Massa and Hamilton duelled tooth-and-nail for the coveted honours last year, and though the Brazilian in the end came up just short – at the close of a truly nail-biting finale to the campaign in front of his adoring home fans in Brazil – he went down fighting, doing all he could possibly do in dominating the race around Interlagos' Autodromo Carlos Pace as Hamilton trailed in fifth, enough to pinch the crown by a solitary marker.
There has since been much debate about whether the right man ultimately prevailed, and whilst Herbert contends that Hamilton did deserve the title, he maintains that were it to have gone to the driver who made fewer actual errors, it would have gone Massa's way.
“At the end of the day I think the right guy did win,” the former British, Italian and European Grand Prix winner told Crash.net Radio
, “with everything that went on. He left it late, but he did everything he needed to do.
“In 2007 it was a shame for Lewis, because I think the team let him down. He had the inexperience, but the team could have helped him in China where he should have won; they should have brought him in way earlier, five or six laps before they did – I really don't understand why they didn't do that.

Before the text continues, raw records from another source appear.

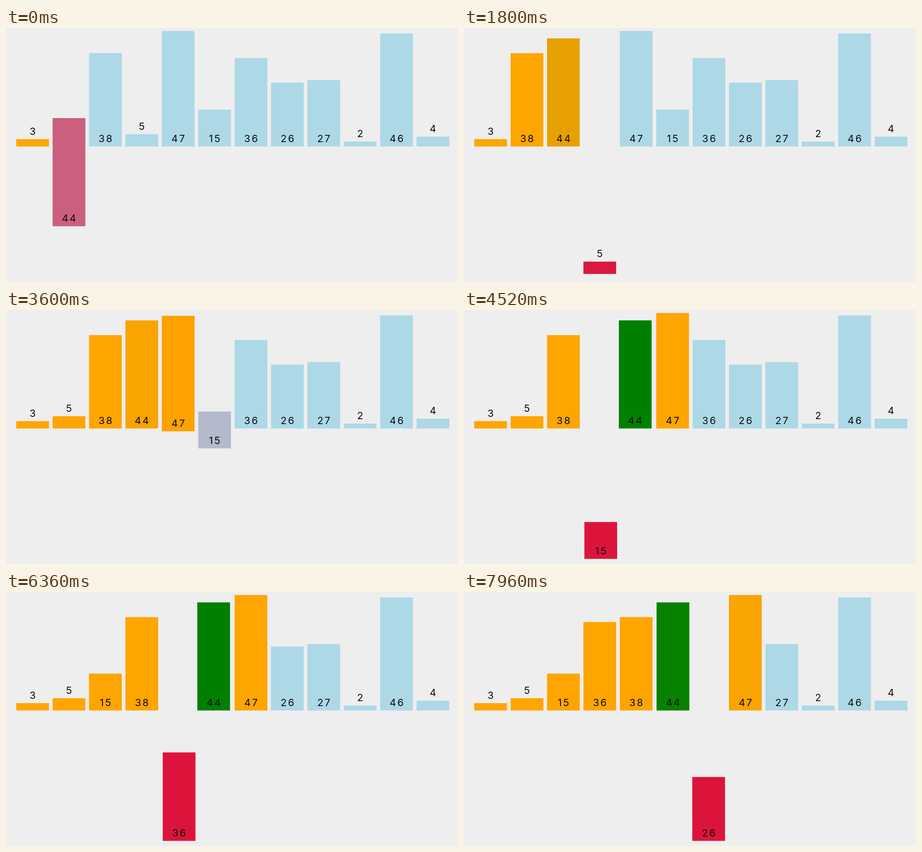
These frames come from a looping animation (998x561 px, 8 s). An HTML page with a canvas:

```html
<!DOCTYPE html>
<html lang="en">
<head>
<meta charset="utf-8">
<title>Insertion sort</title>
<style>
  html, body { margin: 0; width: 100%; height: 100%; overflow: hidden; background: #eee; }
  canvas { display: block; }
</style>
</head>
<body>
<canvas id="stage" width="998" height="561"></canvas>
<script>
const ctx = document.getElementById('stage').getContext('2d');
const LOOP = 8000, TICK = 40;
const LEFT = 22.6, PITCH = 80.36, BAR_WIDTH = 72.3;
const BASE = 261.7, DROP = 288, UNIT = 5.427;
const LETTER_GAP = 3;
const BLUE = [173, 216, 230], ORANGE = [255, 165, 0], GREEN = [0, 128, 0], RED = [220, 20, 60];

// Each step is cut short by the next one, so its easing only runs this far.
const REACH = 0.815;
// [time in ms, sorting step], linear in between
const PACE = [[0, 0.663], [1000, 5.417], [2560, 13.1], [3600, 18.413],
              [5440, 27.58], [6360, 32.1], [7960, 40.166], [8160, 41.166]];

const ease = t => t < 0.5 ? 4 * t ** 3 : 1 - 4 * (1 - t) ** 3;
const mix = (from, to, p) => from.map((v, i) => v + (to[i] - v) * p);

const bars = [3, 44, 38, 5, 47, 15, 36, 26, 27, 2, 46, 4]
  .map((value, slot) => ({ value, slot, drop: 0, color: slot ? BLUE : ORANGE }));
const pose = bar => [bar.slot, bar.drop, ...bar.color];

function planSteps() {
  const steps = [], order = [...bars];
  let current = bars.map(pose);
  const record = () => {
    const target = bars.map(pose);
    steps.push({ from: current, to: target });
    current = current.map((from, i) => mix(from, target[i], ease(REACH)));
  };
  for (let i = 1; i < order.length; i++) {
    const key = order[i];
    Object.assign(key, { drop: 1, color: RED });
    record();
    for (let j = i - 1; j >= 0; j--) {
      const other = order[j];
      other.color = GREEN;
      record();
      const shift = other.value > key.value;
      if (shift) {
        [order[j], order[j + 1]] = [key, other];
        other.slot++;
        key.slot--;
        record();
      }
      other.color = ORANGE;
      if (!shift) break;
    }
    Object.assign(key, { drop: 0, color: ORANGE });
    record();
  }
  return steps;
}

const steps = planSteps();

function stepAt(time) {
  const i = PACE.findIndex(([t]) => t > time);
  const [t0, s0] = PACE[i - 1], [t1, s1] = PACE[i];
  return s0 + (s1 - s0) * (time - t0) / (t1 - t0);
}

function drawBar(value, [slot, drop, ...color]) {
  const x = LEFT + slot * PITCH;
  const bottom = BASE + drop * DROP;
  const height = value * UNIT;
  ctx.fillStyle = `rgb(${color.map(Math.round)})`;
  ctx.fillRect(x, bottom - height, BAR_WIDTH, height);
  ctx.fillStyle = '#0c0c0c';
  const baseline = (value < 10 ? bottom - height : bottom) - 9.5;
  ctx.fillText(value, x + (BAR_WIDTH + LETTER_GAP) / 2, baseline);
}

function draw(time) {
  const step = stepAt(time);
  const { from, to } = steps[Math.floor(step)];
  const progress = ease(REACH * (step % 1));
  ctx.fillStyle = '#eee';
  ctx.fillRect(0, 0, 998, 561);
  ctx.font = '22px Inter, "DejaVu Sans", sans-serif';
  ctx.letterSpacing = LETTER_GAP + 'px';
  ctx.textAlign = 'center';
  bars.forEach((bar, i) => drawBar(bar.value, mix(from[i], to[i], progress)));
}

const start = performance.now();
function frame() {
  const time = (performance.now() - start) % LOOP;
  draw(Math.floor(time / TICK) * TICK);
  requestAnimationFrame(frame);
}
frame();
</script>
</body>
</html>
```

“Yes, he had his problems in Brazil too, but that was because he was under a lot of pressure. It was a big difference to anything he had ever had before, and maybe you could say he couldn't quite cope with it.

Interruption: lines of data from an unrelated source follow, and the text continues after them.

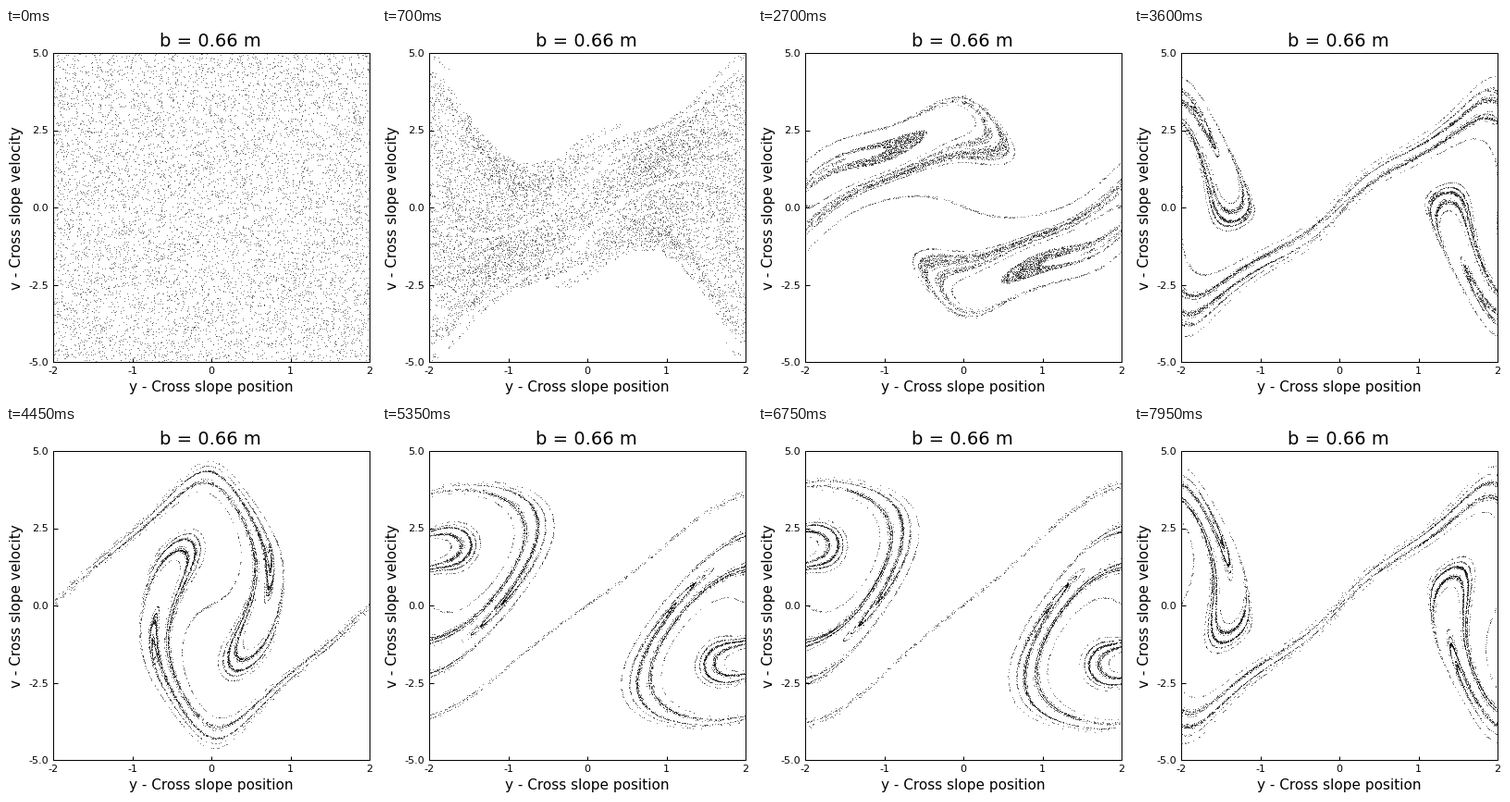
Write a matplotlib script that moves like this. It is 400 px wide and 400 px high and loops after 8000 ms.

```python
import numpy as np
import matplotlib.pyplot as plt
from matplotlib.animation import FuncAnimation

# Sled on a mogul slope: H = -a x - b cos(p x) cos(q y), constant downslope speed
A, B, C, G = 0.25, 0.66, 0.5, 9.81
P, Q = np.pi / 5, np.pi / 2
U = 3.5
STEP, SUB = 0.01, 10
FRAMES, COUNT = 160, 8000
SIZE = 400


def accel(x, y, v):
    cx, sx = np.cos(P * x), np.sin(P * x)
    cy, sy = np.cos(Q * y), np.sin(Q * y)
    hx = -A + B * P * sx * cy
    hy = B * Q * cx * sy
    hxx = B * P * P * cx * cy
    hyy = B * Q * Q * cx * cy
    hxy = -B * P * Q * sx * sy
    push = G + hxx * U * U + 2 * hxy * U * v + hyy * v * v
    return -push / (1 + hx * hx + hy * hy) * hy - C * v


def simulate():
    """Euler steps for every sled; one (y, v) state per frame."""
    rng = np.random.default_rng(4)
    y = rng.uniform(-2, 2, COUNT)
    v = rng.uniform(-5, 5, COUNT)
    states = []
    for n in range(FRAMES * SUB):
        if n % SUB == 0:
            states.append(((y + 2) % 4 - 2, v))
        y, v = y + STEP * v, v + STEP * accel(U * STEP * n, y, v)
    return states


states = simulate()

plt.rcParams["font.family"] = "DejaVu Sans"
fig = plt.figure(figsize=(SIZE / 100, SIZE / 100), dpi=100, facecolor="white")

left, right, top, bottom = 51, 393, 27, 361
ax = fig.add_axes([left / SIZE, 1 - bottom / SIZE,
                   (right - left) / SIZE, (bottom - top) / SIZE])
ax.set_xlim(-2, 2)
ax.set_ylim(-5, 5)
ax.set_xticks([])
ax.set_yticks([])
for spine in ax.spines.values():
    spine.set_linewidth(0.72)


def label(x, y, text, size, **kw):
    kw = {"ha": "center", "va": "baseline", **kw}
    fig.text(x / SIZE, 1 - y / SIZE, text, fontsize=size, color="black", **kw)


def tick(px, py, dx, dy):
    ax.plot([px, px + dx], [py, py + dy], color="black", lw=0.72,
            solid_capstyle="butt", zorder=3)


for n in range(-2, 3):
    tick(n, -5, 0, 4.5 * 10 / (bottom - top))
    label(left + (n + 2) / 4 * (right - left), 374, str(n), 8)
for n in (-5, -2.5, 0, 2.5, 5):
    tick(-2, n, 4.5 * 4 / (right - left), 0)
    label(46, bottom - (n + 5) / 10 * (bottom - top) + 4, f"{n:.1f}", 8,
          ha="right")

mid_x, mid_y = (left + right) / 2, (top + bottom) / 2
label(mid_x - 1, 19.5, f"b = {B} m", 14)
label(mid_x, 393, "y - Cross slope position", 11)
label(16, mid_y + 0.5, "v - Cross slope velocity", 11,
      rotation=90, rotation_mode="anchor")

dots, = ax.plot([], [], ",", color="black", alpha=0.5)


def draw(frame):
    dots.set_data(*states[frame])
    return dots,


anim = FuncAnimation(fig, draw, frames=FRAMES, interval=50, repeat=True,
                     repeat_delay=0, init_func=lambda: draw(0), blit=False)
plt.show()
```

“In 2008 he was up-and-down, and he's admitted he needs to be more consistent. If you put the two of them together and see who made fewer mistakes, it was Felipe. He got let down by Ferrari, like in Singapore, and earlier in the year he had a few breakages and non-finishes due to the team, whereas Lewis made more mistakes by himself.”
Not only did Massa triumph on more occasions than any other driver in 2008 – six – he also proved to be the season's undisputed qualifying king, with the lowest average grid position to his name of any driver, and left defending F1 World Champion Ferrari team-mate Kimi Raikkonen quite literally trailing in his wheeltracks.
“You have to give Felipe credit,” inaugural Speedcar Series Champion Herbert argued, “for the way he kept banging in the wins, because that was the only thing he could do. He needed to win in Brazil, and then it was really down to what Lewis did.